* **Problem to work on**: Look through the lines below, find those with the word "chest", and copy them.

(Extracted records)
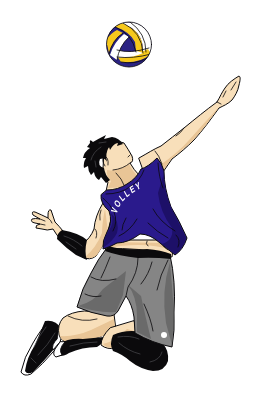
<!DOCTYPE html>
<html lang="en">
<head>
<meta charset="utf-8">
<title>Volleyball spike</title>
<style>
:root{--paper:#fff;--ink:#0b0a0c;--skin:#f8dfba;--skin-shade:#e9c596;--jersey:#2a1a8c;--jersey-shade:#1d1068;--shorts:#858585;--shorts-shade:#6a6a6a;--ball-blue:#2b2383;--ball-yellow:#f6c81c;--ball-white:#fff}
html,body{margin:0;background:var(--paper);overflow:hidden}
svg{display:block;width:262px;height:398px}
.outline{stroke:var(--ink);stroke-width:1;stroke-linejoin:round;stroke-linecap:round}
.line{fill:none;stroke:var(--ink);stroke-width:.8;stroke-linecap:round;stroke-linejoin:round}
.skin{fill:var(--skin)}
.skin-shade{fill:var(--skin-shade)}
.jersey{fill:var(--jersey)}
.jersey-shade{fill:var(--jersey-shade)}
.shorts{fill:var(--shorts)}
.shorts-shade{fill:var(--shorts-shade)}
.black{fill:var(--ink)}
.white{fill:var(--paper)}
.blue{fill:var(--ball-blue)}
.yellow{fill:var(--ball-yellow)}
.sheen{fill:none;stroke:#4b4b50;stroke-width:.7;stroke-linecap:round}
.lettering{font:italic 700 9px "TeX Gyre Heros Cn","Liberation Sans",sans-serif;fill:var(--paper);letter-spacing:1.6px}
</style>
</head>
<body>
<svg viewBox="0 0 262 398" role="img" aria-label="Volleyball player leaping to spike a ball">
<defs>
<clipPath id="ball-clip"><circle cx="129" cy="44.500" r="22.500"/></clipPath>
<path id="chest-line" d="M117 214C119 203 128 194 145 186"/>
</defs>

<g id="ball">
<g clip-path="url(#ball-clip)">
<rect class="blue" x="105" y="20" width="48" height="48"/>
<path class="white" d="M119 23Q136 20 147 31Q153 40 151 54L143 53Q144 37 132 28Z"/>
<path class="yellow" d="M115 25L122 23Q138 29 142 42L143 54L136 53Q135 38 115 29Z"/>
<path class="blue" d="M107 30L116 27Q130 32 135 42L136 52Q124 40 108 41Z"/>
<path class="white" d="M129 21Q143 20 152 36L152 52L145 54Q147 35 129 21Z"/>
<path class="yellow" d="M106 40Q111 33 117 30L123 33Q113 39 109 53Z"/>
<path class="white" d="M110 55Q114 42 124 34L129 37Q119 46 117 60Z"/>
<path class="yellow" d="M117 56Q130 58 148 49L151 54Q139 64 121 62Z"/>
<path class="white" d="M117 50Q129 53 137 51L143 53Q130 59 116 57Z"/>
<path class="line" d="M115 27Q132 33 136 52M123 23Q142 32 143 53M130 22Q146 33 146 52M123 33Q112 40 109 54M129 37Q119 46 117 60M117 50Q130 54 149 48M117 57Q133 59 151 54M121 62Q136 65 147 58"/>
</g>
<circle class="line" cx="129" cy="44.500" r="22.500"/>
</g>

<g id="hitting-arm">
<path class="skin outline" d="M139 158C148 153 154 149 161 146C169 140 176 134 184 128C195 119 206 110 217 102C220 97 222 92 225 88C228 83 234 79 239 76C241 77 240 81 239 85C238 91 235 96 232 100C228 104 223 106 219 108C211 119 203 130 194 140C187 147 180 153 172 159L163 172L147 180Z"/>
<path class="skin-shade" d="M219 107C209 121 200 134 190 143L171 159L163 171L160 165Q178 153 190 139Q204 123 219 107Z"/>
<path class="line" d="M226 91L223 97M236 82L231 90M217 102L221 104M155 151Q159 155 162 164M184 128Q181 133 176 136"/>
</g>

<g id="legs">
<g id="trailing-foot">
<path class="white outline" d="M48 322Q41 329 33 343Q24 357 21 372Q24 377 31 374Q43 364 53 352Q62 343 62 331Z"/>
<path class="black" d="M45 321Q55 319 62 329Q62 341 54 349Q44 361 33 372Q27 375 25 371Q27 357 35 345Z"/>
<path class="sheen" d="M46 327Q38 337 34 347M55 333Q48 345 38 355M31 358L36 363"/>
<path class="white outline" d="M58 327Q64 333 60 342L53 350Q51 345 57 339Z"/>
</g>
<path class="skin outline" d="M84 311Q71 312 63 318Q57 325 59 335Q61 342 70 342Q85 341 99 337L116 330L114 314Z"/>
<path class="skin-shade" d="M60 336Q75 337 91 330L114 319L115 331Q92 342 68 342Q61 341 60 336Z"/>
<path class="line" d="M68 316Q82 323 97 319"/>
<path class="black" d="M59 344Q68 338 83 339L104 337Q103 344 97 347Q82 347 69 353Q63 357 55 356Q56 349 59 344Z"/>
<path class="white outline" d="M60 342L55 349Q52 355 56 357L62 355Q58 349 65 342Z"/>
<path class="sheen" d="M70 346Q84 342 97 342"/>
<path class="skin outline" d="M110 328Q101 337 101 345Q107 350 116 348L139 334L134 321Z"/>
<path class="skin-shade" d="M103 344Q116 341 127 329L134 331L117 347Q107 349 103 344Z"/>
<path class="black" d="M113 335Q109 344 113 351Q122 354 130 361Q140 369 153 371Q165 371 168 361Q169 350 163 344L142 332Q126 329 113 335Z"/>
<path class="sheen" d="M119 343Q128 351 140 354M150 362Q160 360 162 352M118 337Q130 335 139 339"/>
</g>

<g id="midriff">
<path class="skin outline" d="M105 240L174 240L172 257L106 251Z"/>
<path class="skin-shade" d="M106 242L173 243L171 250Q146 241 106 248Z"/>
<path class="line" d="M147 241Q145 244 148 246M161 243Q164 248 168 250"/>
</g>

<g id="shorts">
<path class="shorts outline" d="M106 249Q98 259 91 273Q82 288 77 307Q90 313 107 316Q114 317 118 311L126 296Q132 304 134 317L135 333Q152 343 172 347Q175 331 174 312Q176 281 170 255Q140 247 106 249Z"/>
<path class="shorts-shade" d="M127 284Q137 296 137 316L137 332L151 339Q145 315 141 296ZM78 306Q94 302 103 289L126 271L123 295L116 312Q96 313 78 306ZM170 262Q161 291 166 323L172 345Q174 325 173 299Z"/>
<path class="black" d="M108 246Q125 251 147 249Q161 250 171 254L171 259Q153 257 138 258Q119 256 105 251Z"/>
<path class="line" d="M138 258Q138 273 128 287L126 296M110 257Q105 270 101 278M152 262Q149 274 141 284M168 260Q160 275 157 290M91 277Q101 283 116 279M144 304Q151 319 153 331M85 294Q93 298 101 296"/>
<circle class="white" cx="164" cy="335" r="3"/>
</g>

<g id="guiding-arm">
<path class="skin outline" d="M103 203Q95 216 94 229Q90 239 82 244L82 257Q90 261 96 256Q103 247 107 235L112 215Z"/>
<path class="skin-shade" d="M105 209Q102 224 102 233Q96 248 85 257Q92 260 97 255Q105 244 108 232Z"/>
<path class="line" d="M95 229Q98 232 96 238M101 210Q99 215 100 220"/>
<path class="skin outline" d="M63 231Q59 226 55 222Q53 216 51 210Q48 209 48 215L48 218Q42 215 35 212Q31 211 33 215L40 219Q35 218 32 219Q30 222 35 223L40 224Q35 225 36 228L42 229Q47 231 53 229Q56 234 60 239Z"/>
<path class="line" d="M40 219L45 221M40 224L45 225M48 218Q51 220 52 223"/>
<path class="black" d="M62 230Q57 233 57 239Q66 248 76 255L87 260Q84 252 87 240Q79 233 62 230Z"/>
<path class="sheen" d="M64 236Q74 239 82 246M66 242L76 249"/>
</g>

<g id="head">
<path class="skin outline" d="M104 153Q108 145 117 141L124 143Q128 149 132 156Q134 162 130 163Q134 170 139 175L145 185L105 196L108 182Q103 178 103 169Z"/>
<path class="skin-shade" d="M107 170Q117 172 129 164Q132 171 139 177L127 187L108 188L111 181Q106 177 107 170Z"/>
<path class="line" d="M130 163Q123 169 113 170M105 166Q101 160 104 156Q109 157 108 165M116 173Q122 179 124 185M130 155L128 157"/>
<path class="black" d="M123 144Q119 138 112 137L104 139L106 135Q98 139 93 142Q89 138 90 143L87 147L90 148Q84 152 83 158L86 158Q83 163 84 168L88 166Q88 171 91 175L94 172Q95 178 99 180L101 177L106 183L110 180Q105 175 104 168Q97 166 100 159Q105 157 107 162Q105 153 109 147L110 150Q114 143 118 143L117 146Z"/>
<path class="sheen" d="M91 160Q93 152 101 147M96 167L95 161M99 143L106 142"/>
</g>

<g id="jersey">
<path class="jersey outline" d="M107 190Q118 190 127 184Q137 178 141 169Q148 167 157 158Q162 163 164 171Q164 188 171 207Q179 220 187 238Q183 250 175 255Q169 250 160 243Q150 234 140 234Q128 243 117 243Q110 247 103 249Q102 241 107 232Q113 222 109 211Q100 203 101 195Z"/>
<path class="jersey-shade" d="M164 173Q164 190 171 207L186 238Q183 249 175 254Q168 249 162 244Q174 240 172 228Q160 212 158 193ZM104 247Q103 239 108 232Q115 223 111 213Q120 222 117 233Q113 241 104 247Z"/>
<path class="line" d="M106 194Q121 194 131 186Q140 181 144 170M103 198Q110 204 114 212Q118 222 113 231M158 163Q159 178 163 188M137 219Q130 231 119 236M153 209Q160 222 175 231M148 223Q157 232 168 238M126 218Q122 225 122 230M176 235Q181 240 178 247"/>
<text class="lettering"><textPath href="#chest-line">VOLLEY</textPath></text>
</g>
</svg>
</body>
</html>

* **Completed exercise**:
<path id="chest-line" d="M117 214C119 203 128 194 145 186"/>
<text class="lettering"><textPath href="#chest-line">VOLLEY</textPath></text>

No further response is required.